__Collected data__:

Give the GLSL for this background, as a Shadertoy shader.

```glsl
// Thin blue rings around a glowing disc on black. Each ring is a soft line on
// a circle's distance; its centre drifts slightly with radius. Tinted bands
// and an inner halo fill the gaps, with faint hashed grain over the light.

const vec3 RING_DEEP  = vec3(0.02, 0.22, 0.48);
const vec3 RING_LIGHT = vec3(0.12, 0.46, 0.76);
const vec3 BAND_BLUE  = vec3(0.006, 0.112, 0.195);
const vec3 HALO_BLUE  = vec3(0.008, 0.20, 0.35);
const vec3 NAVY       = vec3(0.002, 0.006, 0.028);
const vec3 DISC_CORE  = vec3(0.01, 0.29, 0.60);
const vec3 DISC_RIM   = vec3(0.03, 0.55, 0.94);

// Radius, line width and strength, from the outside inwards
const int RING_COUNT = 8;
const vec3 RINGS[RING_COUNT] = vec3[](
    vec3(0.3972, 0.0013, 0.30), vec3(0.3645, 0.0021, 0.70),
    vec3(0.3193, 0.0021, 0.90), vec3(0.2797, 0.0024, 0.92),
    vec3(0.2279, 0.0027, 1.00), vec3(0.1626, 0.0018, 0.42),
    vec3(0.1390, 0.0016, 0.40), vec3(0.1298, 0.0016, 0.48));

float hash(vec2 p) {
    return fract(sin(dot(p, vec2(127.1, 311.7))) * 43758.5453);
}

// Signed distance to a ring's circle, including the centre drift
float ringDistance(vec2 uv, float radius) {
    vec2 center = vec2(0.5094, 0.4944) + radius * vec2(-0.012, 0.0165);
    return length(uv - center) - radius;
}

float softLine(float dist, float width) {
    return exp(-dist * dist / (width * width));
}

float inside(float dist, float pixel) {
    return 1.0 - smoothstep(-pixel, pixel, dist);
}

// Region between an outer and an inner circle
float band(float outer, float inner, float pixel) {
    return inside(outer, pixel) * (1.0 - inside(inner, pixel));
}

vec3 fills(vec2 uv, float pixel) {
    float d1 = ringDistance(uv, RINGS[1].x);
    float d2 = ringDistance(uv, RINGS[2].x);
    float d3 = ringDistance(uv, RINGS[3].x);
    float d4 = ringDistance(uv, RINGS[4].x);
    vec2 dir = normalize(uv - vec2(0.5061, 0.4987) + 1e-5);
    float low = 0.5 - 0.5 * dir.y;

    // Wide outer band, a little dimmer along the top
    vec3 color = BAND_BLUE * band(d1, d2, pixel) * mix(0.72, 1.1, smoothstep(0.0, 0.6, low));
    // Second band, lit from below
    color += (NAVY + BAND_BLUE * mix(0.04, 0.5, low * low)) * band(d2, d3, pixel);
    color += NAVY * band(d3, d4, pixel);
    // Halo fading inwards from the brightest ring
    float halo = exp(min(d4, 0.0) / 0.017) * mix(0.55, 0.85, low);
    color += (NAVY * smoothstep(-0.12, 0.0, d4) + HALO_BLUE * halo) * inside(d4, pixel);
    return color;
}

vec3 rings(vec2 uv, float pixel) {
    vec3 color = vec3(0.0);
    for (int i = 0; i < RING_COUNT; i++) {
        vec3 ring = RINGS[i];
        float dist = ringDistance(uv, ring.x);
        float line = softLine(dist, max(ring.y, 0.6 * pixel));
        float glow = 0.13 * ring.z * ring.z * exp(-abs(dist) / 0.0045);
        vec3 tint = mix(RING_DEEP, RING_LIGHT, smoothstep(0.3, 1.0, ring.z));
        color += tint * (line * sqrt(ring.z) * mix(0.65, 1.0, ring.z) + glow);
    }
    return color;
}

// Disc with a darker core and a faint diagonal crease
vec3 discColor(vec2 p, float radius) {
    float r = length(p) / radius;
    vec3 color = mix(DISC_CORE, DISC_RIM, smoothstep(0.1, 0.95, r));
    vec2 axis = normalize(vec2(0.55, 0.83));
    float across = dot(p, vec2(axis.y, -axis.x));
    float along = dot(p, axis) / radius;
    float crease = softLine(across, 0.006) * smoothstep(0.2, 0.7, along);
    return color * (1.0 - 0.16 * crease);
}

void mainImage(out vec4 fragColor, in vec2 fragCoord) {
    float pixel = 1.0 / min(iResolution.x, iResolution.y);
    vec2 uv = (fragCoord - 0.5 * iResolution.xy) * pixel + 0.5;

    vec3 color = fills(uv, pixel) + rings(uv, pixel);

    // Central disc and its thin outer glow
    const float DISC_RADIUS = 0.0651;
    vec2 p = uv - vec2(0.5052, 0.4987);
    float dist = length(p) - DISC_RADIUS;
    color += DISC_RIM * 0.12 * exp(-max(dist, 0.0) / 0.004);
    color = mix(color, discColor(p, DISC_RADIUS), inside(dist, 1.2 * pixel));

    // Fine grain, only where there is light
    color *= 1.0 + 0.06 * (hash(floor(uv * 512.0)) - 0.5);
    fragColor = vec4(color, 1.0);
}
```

* * *

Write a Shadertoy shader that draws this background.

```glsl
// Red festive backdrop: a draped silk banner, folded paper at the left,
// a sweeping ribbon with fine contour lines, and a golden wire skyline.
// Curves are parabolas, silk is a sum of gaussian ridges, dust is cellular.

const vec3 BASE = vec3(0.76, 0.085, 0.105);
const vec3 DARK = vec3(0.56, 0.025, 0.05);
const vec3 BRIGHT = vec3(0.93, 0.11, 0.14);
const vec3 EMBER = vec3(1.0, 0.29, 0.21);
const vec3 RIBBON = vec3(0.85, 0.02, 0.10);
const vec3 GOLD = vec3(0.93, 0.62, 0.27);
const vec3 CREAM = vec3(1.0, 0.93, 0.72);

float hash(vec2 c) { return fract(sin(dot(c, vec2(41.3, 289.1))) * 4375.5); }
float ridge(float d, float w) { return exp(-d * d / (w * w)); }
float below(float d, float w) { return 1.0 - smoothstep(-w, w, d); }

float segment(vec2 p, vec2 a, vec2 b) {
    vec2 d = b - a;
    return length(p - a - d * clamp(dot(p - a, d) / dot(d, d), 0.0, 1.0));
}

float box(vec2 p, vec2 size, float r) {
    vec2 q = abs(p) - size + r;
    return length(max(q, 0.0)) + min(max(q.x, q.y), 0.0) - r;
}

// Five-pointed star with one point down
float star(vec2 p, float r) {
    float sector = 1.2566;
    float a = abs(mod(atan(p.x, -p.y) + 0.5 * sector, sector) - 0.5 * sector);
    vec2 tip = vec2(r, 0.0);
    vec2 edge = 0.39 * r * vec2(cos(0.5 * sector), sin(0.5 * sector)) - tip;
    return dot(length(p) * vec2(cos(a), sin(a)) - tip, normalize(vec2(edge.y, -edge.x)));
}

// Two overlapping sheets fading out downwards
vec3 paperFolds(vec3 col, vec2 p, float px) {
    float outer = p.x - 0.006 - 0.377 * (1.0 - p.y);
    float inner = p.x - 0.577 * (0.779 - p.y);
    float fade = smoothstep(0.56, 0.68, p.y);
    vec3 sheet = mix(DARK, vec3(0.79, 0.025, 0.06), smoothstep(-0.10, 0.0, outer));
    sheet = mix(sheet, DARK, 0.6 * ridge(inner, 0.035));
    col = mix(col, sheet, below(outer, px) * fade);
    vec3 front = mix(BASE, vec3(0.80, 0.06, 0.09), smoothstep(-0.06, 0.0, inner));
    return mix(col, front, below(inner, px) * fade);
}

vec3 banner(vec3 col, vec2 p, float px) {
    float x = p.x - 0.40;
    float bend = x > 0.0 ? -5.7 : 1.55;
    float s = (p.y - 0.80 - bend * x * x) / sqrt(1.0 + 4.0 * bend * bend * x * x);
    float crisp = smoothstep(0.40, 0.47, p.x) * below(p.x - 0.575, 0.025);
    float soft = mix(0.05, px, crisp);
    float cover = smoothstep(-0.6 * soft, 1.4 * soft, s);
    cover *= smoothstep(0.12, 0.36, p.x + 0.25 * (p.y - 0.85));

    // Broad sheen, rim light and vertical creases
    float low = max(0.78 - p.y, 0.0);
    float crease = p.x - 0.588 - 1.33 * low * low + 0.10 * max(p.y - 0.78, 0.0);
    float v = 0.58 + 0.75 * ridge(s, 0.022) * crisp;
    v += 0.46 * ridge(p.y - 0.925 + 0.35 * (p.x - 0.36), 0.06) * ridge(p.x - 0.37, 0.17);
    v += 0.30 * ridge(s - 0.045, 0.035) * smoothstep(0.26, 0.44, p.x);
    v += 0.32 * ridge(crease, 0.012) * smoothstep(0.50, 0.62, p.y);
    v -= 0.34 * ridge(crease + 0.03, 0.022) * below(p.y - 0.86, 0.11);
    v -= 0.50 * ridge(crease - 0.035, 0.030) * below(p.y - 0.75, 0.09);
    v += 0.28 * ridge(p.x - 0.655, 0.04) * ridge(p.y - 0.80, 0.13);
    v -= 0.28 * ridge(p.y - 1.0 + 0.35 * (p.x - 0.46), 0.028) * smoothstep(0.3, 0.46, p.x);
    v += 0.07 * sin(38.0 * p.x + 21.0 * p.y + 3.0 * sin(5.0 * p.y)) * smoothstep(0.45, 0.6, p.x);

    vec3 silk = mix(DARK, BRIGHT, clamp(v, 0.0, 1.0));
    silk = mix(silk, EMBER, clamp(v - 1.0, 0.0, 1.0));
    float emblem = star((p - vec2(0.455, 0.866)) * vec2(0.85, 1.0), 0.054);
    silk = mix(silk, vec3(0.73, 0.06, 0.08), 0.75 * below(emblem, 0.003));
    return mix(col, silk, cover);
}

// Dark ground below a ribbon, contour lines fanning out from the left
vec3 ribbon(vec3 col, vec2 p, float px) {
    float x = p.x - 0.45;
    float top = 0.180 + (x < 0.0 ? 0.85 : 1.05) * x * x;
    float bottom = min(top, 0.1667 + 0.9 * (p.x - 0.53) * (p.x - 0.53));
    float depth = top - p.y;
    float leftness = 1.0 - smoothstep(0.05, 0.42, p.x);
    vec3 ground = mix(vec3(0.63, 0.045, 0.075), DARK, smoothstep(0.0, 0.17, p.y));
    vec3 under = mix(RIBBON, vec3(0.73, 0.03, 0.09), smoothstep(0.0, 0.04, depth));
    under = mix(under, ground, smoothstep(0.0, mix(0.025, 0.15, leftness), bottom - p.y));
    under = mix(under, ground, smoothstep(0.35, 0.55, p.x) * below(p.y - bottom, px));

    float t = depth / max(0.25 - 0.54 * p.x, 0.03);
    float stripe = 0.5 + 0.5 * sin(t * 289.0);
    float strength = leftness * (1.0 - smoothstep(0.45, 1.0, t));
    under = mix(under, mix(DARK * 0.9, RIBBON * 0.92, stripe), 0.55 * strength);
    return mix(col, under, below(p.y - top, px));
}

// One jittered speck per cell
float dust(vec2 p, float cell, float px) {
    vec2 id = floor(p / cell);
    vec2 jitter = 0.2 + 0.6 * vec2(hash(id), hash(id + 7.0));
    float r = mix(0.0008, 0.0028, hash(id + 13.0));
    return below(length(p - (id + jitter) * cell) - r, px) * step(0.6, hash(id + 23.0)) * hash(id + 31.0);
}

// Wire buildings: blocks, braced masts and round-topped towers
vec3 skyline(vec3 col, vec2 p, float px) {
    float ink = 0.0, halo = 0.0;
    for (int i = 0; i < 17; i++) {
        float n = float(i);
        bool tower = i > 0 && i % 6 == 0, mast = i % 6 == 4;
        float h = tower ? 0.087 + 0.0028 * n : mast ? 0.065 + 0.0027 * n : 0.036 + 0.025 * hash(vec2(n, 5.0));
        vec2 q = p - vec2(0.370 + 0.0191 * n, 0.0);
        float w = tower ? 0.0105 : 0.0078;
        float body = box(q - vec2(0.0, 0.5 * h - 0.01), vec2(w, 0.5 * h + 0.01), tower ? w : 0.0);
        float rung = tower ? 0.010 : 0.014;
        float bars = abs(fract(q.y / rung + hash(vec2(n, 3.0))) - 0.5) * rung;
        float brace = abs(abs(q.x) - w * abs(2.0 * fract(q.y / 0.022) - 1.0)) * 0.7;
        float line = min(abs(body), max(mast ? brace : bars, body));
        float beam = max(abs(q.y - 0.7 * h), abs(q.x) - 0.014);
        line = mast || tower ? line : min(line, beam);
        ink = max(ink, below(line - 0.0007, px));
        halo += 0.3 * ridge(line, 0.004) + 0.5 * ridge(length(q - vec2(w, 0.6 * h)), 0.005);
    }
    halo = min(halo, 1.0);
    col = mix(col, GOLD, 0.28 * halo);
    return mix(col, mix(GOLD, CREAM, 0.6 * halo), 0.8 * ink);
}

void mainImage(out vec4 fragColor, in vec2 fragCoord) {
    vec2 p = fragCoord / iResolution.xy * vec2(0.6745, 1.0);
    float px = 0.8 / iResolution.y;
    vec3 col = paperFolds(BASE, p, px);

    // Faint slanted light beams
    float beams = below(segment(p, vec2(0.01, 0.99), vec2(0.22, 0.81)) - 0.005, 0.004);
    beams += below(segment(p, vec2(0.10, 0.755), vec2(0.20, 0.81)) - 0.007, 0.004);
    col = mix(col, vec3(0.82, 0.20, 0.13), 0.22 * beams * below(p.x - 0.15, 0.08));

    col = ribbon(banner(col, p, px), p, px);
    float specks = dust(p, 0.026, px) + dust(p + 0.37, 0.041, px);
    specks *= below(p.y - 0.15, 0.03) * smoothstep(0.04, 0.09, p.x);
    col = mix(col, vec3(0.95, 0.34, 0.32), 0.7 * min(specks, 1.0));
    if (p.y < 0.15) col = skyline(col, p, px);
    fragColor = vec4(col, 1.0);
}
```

__What is required__: When the word "under" occurs in a line above, list that line.

__Task solution__:
    vec3 under = mix(RIBBON, vec3(0.73, 0.03, 0.09), smoothstep(0.0, 0.04, depth));
    under = mix(under, ground, smoothstep(0.0, mix(0.025, 0.15, leftness), bottom - p.y));
    under = mix(under, ground, smoothstep(0.35, 0.55, p.x) * below(p.y - bottom, px));
    under = mix(under, mix(DARK * 0.9, RIBBON * 0.92, stripe), 0.55 * strength);
    return mix(col, under, below(p.y - top, px));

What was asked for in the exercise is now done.